Woman dies in smart motorway breakdown crash

Share this story...Tweet about this on TwitterShare on LinkedInShare on FacebookShare on Google+Email this to someonePrint this pageBuffer this pagePin on PinterestShare on StumbleUponShare on Tumblr

A woman has died on a stretch of smart motorway on the English network near Sheffield when the car she was in broke down on the northbound carriageway and was then crashed into.

The Times reports that it is believed that the 62-year-old woman, who was a passenger, got out and was standing near by when a Mercedes E-class collided with the Nissan Qashqai and then her.  It says  30-year-old man was arrested on suspicion of causing death by dangerous driving.

The stretch, between junction 30 and 31, has been converted into a smart motorway with no hard shoulder and differential speed limits to keep traffic flowing at peak times with Red X signs warning other motorists not to use that lane in the event of a breakdown.

The Times adds that it is believed that police are investigating if the signs were operating at the time or whether the driver of the second car ignored or missed the signal.

Edmund King, president of the AA, told the paper, “This is an unlit stretch of road and a car stationary in lane one — whether or not they had their hazard lights on — would have been difficult to see at speed. Unfortunately it backs up the concerns we have been airing for the last three or four years that we need more emergency areas where cars can pull off the road if they are in trouble.”
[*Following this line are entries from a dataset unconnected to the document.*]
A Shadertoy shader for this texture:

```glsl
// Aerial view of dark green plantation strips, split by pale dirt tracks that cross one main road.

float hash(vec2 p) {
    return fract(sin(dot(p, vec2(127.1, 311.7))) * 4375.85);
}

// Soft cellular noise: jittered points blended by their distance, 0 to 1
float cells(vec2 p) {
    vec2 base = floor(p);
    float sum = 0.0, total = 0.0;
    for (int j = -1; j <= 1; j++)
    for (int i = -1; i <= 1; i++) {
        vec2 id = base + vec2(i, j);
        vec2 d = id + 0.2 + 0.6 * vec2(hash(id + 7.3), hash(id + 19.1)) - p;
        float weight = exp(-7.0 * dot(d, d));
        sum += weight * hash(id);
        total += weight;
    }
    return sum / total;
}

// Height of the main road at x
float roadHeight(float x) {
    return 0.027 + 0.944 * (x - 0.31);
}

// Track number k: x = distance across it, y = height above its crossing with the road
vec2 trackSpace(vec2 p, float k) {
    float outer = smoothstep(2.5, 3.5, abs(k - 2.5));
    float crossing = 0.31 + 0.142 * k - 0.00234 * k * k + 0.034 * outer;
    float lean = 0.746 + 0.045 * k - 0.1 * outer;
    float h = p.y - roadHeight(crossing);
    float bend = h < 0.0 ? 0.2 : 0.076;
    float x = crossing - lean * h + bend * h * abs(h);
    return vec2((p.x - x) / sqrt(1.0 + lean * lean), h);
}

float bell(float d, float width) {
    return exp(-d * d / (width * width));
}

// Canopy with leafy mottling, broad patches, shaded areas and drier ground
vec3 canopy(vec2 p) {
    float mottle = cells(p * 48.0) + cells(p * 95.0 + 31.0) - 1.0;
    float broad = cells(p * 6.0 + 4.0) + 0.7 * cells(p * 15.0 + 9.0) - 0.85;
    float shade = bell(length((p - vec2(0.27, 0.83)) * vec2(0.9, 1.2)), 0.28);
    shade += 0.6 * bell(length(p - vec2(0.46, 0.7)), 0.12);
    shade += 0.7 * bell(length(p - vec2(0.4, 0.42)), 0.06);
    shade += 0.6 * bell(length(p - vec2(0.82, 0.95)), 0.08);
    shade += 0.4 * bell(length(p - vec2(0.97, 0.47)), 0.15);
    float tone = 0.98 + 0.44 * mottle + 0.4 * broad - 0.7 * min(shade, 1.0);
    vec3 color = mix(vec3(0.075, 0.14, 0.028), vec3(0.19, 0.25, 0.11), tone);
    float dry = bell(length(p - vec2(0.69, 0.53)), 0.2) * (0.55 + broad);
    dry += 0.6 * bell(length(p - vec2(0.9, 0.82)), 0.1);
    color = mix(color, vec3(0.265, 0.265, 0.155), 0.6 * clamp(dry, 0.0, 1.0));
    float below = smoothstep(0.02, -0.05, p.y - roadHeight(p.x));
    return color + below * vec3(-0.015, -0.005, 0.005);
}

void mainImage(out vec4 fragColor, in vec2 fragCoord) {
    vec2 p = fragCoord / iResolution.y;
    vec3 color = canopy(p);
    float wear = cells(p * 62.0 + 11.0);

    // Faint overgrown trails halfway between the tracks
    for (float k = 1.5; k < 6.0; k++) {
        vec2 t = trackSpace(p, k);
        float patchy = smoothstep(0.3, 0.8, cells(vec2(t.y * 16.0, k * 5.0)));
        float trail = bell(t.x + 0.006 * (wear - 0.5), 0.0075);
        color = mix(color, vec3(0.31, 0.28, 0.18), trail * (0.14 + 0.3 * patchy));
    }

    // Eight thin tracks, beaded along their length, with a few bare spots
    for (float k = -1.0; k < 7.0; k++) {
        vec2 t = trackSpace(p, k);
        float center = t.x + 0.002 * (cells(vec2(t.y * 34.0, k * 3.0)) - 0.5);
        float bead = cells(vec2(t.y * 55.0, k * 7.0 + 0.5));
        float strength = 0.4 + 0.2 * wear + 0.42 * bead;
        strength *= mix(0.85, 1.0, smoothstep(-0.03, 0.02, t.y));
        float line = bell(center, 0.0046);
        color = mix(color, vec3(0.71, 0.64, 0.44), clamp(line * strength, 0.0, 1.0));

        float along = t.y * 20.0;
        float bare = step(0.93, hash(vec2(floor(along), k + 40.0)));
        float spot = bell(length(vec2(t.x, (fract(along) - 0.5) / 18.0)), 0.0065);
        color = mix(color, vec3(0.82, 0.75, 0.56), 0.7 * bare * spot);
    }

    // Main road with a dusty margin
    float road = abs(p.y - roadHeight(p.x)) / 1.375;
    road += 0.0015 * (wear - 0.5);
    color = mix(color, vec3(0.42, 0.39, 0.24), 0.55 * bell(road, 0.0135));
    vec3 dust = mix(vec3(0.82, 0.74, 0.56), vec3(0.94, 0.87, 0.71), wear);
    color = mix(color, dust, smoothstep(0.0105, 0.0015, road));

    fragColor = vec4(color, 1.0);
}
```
A Highways England spokesman commented to it, “Our deepest sympathies are with the family and friends of the woman involved in the tragic incident on the M1 near Sheffield on Sunday evening. As police investigations are ongoing, it would not be appropriate to comment further at this time. We can reassure drivers that safety is and always will be our top priority.”

In response to this news story, SMART Highways Editor Paul Hutton was asked to explain smart motorways on BBC Local Radio.  Listen to his interview here.

 
Comments

Interesting at statement that making drivers more confident by putting more refuges is necessarily a good thing, having also said that hard shoulders are dangerous places (correctly). Part of the problem might be argued to be over-confidence and under-attention of drivers, (not paying enough attention, and late response to a stopped vehicle) so perhaps lots of refuges might make people less careful? I wouldn’t want drivers to be over-stressed, but too much of the time they’re complacent, and hard shoulder impacts might indicate this lack of adequate attention?